» Extracted data

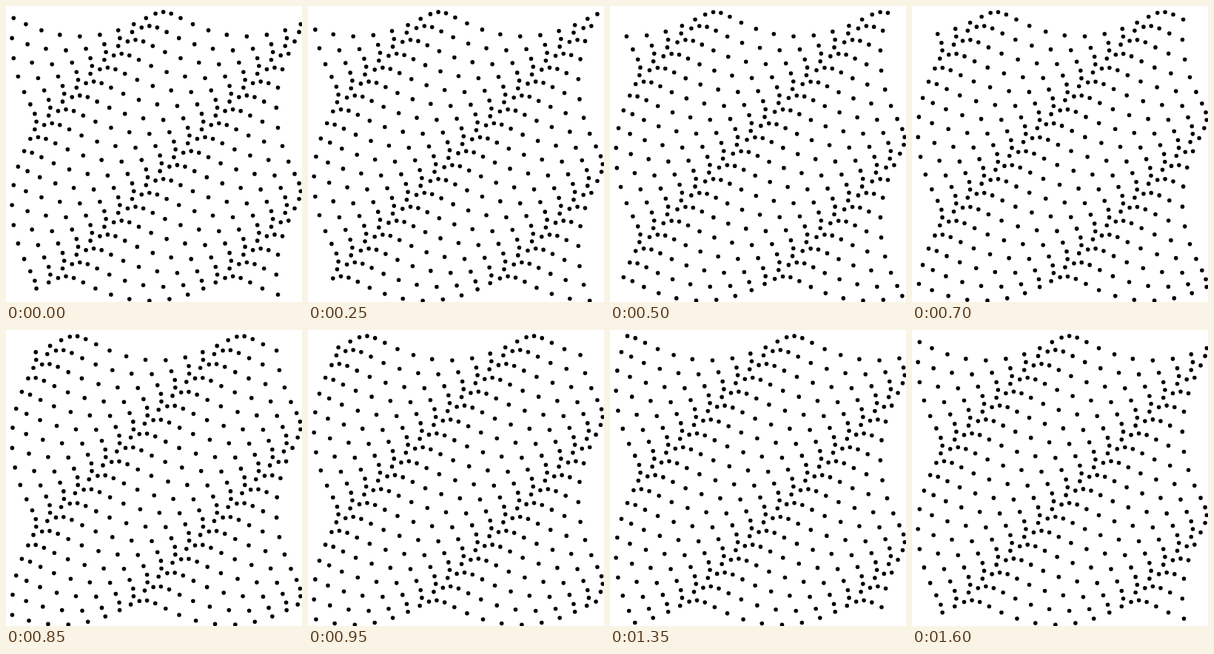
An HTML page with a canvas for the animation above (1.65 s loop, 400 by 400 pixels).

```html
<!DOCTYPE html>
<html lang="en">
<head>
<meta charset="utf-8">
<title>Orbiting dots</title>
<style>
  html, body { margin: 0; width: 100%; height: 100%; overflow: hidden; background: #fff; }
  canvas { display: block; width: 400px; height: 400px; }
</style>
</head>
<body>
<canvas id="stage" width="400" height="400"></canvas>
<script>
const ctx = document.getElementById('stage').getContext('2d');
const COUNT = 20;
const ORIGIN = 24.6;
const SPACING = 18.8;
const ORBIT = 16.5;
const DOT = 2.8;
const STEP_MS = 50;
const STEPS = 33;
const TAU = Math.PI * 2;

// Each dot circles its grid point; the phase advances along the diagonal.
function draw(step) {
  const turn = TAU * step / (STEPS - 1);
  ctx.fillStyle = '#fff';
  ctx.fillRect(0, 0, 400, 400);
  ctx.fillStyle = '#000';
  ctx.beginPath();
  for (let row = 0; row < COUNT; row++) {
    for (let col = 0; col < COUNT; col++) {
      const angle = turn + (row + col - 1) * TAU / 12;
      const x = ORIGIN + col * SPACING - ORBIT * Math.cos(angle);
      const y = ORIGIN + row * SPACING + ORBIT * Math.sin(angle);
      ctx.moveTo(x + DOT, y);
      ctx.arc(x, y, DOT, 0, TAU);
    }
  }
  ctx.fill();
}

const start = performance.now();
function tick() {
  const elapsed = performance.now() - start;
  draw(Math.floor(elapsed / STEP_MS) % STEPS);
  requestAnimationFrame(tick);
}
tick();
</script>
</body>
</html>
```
==
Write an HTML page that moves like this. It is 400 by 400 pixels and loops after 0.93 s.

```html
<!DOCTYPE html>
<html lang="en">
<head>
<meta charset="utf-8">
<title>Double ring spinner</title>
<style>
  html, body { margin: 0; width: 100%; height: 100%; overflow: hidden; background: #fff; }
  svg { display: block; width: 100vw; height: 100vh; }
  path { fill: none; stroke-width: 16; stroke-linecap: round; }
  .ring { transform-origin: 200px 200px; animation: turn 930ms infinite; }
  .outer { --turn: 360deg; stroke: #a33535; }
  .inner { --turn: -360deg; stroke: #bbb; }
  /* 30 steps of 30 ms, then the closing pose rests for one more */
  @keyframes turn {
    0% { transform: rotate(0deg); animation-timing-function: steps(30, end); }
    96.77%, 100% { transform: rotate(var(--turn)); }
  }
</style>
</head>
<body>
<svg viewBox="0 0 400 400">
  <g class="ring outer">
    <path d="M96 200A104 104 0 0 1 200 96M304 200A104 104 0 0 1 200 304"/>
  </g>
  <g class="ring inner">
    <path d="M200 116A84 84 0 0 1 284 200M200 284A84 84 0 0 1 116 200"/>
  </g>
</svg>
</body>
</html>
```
---
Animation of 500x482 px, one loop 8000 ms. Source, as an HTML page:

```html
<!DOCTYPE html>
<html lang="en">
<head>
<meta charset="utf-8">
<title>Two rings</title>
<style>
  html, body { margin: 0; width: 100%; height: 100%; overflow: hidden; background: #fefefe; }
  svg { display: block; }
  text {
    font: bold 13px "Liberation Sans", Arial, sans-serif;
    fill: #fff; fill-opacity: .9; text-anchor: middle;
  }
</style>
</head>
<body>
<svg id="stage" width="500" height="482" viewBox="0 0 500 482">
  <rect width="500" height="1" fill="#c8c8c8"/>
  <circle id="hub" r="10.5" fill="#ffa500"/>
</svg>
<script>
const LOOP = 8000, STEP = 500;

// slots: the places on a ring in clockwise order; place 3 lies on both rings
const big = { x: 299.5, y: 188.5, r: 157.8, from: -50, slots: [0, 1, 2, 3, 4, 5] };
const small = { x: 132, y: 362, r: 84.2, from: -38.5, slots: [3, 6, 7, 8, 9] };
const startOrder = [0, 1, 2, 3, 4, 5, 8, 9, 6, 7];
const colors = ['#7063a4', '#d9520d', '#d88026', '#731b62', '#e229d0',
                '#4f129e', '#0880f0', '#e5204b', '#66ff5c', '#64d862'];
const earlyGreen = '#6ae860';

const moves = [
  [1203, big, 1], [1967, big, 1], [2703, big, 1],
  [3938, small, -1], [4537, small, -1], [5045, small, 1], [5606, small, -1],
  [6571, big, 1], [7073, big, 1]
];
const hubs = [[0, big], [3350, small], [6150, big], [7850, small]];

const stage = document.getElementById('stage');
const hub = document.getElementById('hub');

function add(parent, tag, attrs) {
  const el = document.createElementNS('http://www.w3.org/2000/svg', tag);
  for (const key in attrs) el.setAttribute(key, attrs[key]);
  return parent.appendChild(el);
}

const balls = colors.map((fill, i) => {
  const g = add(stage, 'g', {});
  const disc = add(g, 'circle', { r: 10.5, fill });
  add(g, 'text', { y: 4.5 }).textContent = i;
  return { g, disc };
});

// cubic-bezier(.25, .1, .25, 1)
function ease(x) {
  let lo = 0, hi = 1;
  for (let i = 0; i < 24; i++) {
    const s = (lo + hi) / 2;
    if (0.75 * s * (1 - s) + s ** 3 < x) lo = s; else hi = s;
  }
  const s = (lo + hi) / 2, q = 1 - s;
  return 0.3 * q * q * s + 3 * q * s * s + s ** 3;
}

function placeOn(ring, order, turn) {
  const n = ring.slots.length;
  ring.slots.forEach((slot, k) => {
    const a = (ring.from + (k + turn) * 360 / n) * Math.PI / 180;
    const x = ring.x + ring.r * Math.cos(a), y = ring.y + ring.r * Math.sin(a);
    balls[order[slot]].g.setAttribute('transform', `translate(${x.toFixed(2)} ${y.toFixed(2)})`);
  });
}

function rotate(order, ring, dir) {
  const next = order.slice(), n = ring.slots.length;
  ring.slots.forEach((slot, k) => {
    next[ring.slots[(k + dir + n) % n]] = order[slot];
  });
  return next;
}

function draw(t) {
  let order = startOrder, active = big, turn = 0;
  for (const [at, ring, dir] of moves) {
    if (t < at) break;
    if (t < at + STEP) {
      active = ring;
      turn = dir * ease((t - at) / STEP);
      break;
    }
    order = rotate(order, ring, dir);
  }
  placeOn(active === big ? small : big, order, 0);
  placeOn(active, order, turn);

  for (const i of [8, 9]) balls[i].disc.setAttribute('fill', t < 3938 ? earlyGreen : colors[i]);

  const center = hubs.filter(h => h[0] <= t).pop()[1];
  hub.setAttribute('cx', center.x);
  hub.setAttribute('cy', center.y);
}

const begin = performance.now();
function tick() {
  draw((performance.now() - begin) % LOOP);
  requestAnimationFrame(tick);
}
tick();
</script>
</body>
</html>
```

» Goal of the exercise
Where the string "function" occurs in a line of the listing, copy the line.

» Task result
function draw(step) {
function tick() {
    0% { transform: rotate(0deg); animation-timing-function: steps(30, end); }
function add(parent, tag, attrs) {
function ease(x) {
function placeOn(ring, order, turn) {
function rotate(order, ring, dir) {
function draw(t) {
function tick() {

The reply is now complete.